• [Given records]
_ _ _ _ _ _ _
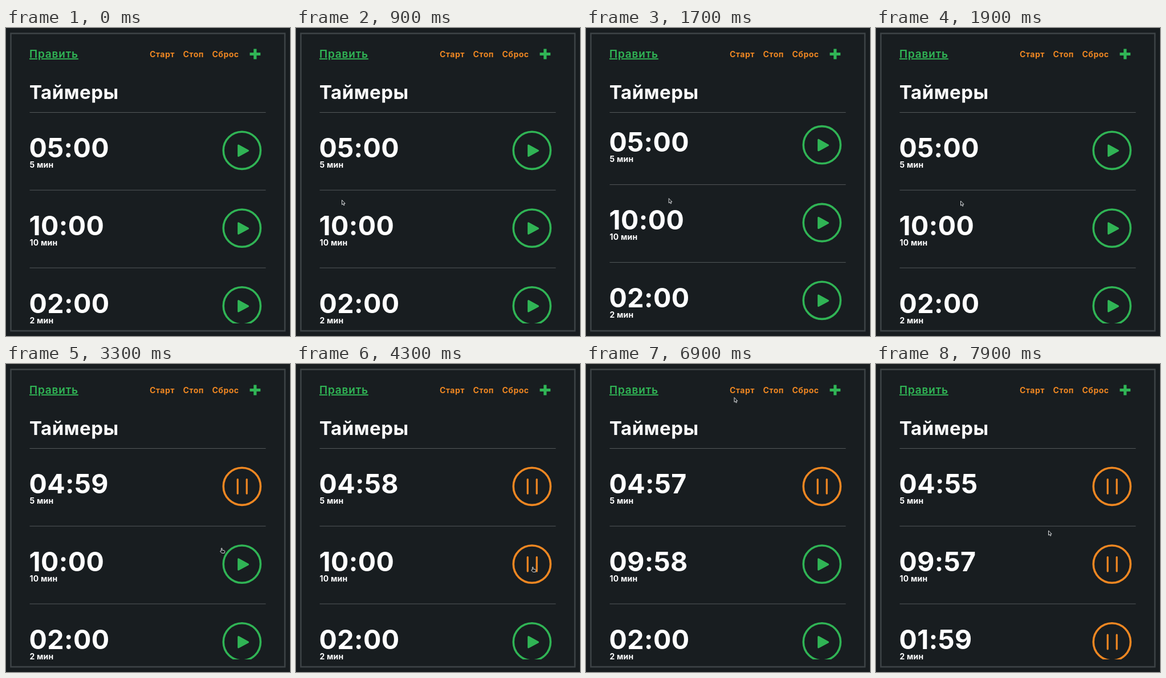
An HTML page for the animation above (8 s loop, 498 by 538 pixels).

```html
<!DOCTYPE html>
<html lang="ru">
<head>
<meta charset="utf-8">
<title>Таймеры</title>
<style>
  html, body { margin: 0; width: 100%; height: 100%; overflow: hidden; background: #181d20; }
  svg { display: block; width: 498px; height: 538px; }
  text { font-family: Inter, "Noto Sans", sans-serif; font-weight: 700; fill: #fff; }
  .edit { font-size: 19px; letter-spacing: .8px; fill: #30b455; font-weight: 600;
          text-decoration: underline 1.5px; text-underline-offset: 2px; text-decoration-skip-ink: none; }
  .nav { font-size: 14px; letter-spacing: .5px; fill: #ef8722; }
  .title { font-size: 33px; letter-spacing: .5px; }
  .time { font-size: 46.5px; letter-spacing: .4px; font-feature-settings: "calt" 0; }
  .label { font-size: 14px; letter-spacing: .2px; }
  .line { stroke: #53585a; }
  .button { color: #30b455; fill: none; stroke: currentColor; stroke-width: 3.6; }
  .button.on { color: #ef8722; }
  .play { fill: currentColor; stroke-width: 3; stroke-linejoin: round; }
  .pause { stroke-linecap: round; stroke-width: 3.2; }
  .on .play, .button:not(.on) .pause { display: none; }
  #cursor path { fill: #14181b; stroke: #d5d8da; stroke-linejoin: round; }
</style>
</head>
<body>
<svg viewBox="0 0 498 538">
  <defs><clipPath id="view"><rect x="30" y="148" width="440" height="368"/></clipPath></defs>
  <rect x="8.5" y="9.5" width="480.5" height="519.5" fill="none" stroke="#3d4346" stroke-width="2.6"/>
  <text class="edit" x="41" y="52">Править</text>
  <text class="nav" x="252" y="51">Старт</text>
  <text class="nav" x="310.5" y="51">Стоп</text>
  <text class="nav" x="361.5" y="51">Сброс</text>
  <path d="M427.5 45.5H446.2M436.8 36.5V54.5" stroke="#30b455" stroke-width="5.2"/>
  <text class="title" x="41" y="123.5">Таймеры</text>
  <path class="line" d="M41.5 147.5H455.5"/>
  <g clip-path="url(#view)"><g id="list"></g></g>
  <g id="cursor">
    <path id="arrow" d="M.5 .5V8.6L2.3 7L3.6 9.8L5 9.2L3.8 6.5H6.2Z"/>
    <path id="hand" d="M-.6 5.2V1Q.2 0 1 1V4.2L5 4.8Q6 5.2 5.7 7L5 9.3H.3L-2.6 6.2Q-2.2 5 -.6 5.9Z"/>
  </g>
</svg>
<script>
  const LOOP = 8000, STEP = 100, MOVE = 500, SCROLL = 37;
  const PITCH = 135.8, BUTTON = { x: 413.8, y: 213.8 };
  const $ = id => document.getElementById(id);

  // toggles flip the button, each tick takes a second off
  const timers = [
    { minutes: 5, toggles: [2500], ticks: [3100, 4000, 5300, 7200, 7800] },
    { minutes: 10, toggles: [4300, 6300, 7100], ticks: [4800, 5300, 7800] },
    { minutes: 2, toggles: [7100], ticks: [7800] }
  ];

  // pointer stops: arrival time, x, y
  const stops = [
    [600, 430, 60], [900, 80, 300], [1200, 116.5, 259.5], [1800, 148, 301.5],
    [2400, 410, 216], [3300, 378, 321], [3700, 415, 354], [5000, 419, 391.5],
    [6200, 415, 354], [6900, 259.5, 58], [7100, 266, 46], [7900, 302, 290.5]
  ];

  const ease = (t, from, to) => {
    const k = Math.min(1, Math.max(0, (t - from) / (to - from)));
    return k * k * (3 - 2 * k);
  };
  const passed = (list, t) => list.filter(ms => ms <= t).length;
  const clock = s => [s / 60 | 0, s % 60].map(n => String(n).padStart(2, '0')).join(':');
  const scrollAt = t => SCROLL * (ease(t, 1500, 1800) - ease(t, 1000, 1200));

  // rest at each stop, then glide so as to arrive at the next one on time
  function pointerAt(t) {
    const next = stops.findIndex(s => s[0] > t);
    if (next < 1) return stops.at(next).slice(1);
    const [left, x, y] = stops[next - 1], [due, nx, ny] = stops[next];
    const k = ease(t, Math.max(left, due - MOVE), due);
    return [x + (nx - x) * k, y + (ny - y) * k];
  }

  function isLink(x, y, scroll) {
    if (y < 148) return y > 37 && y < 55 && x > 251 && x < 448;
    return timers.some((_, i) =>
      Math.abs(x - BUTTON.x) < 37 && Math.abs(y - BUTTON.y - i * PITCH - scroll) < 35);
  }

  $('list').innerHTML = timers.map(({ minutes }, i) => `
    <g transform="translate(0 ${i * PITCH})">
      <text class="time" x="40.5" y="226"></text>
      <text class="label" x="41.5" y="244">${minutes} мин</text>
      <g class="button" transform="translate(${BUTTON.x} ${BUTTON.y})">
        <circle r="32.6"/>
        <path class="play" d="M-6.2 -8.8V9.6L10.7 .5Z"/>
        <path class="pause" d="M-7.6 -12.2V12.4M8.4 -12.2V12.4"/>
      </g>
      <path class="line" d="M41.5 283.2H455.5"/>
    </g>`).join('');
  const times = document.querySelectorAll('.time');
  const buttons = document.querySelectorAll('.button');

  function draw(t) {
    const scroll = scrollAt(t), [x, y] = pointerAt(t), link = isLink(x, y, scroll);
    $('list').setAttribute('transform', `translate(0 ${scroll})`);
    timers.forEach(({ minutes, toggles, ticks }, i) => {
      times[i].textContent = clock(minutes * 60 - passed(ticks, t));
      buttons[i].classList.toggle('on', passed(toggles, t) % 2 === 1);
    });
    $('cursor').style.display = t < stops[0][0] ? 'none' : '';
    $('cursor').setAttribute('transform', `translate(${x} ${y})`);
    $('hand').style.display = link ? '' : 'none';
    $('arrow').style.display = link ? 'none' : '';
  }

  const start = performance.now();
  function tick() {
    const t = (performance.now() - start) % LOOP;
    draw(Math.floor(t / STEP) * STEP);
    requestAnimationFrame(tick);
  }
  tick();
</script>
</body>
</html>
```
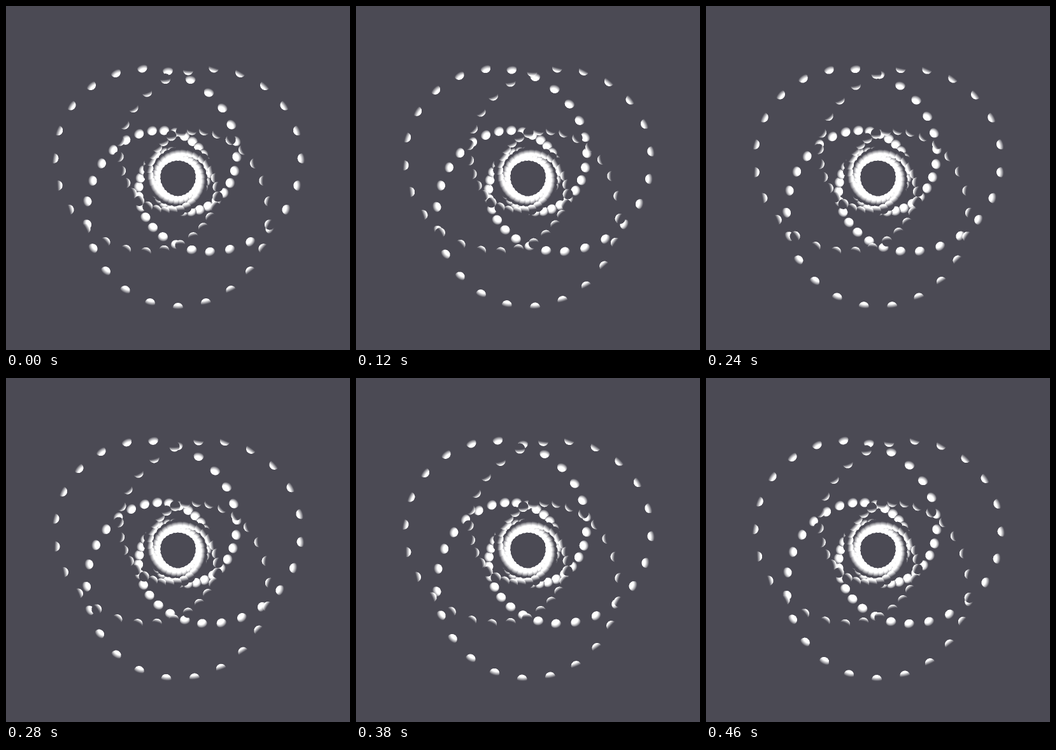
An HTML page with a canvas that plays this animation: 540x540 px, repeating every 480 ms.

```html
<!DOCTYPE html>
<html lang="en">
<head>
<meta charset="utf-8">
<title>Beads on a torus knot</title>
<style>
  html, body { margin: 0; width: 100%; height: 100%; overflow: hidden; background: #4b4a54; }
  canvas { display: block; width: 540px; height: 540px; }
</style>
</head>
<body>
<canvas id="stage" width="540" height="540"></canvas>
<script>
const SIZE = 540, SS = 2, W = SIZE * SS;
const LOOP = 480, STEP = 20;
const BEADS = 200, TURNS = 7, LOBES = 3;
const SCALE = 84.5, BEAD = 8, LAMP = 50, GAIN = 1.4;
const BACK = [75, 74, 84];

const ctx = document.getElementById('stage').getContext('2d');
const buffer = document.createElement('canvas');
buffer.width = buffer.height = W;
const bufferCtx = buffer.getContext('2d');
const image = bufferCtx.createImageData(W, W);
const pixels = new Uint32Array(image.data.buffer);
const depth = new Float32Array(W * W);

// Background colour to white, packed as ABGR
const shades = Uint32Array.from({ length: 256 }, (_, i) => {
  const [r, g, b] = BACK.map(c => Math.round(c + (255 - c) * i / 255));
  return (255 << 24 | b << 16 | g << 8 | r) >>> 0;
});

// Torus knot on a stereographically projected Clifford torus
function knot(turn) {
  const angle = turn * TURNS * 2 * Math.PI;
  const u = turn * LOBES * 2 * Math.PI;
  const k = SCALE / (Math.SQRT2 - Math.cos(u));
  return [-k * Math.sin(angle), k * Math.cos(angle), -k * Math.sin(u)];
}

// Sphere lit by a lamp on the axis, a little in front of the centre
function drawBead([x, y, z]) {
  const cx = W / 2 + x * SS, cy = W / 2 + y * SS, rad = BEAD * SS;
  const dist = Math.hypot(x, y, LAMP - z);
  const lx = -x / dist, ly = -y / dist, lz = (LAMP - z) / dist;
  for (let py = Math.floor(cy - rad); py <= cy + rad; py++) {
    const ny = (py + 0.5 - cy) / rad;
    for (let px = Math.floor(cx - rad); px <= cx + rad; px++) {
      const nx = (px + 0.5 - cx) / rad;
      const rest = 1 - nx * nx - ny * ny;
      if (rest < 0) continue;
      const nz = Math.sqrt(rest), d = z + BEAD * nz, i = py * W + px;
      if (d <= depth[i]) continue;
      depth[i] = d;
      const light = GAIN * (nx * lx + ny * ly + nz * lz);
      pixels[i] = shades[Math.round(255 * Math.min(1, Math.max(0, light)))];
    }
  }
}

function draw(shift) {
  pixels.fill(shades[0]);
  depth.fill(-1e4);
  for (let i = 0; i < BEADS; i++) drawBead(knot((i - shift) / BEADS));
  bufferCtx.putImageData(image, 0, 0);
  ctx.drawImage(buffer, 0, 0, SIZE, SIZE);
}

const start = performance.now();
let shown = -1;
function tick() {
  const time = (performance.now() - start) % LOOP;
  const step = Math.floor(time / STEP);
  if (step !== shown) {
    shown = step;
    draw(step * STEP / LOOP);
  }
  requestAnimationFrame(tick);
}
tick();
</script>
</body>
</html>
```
_ _ _ _ _ _ _
• [Assigned task] All lines that include the word "font" must be copied from the material above.

• [Response for this exercise]
  text { font-family: Inter, "Noto Sans", sans-serif; font-weight: 700; fill: #fff; }
  .edit { font-size: 19px; letter-spacing: .8px; fill: #30b455; font-weight: 600;
  .nav { font-size: 14px; letter-spacing: .5px; fill: #ef8722; }
  .title { font-size: 33px; letter-spacing: .5px; }
  .time { font-size: 46.5px; letter-spacing: .4px; font-feature-settings: "calt" 0; }
  .label { font-size: 14px; letter-spacing: .2px; }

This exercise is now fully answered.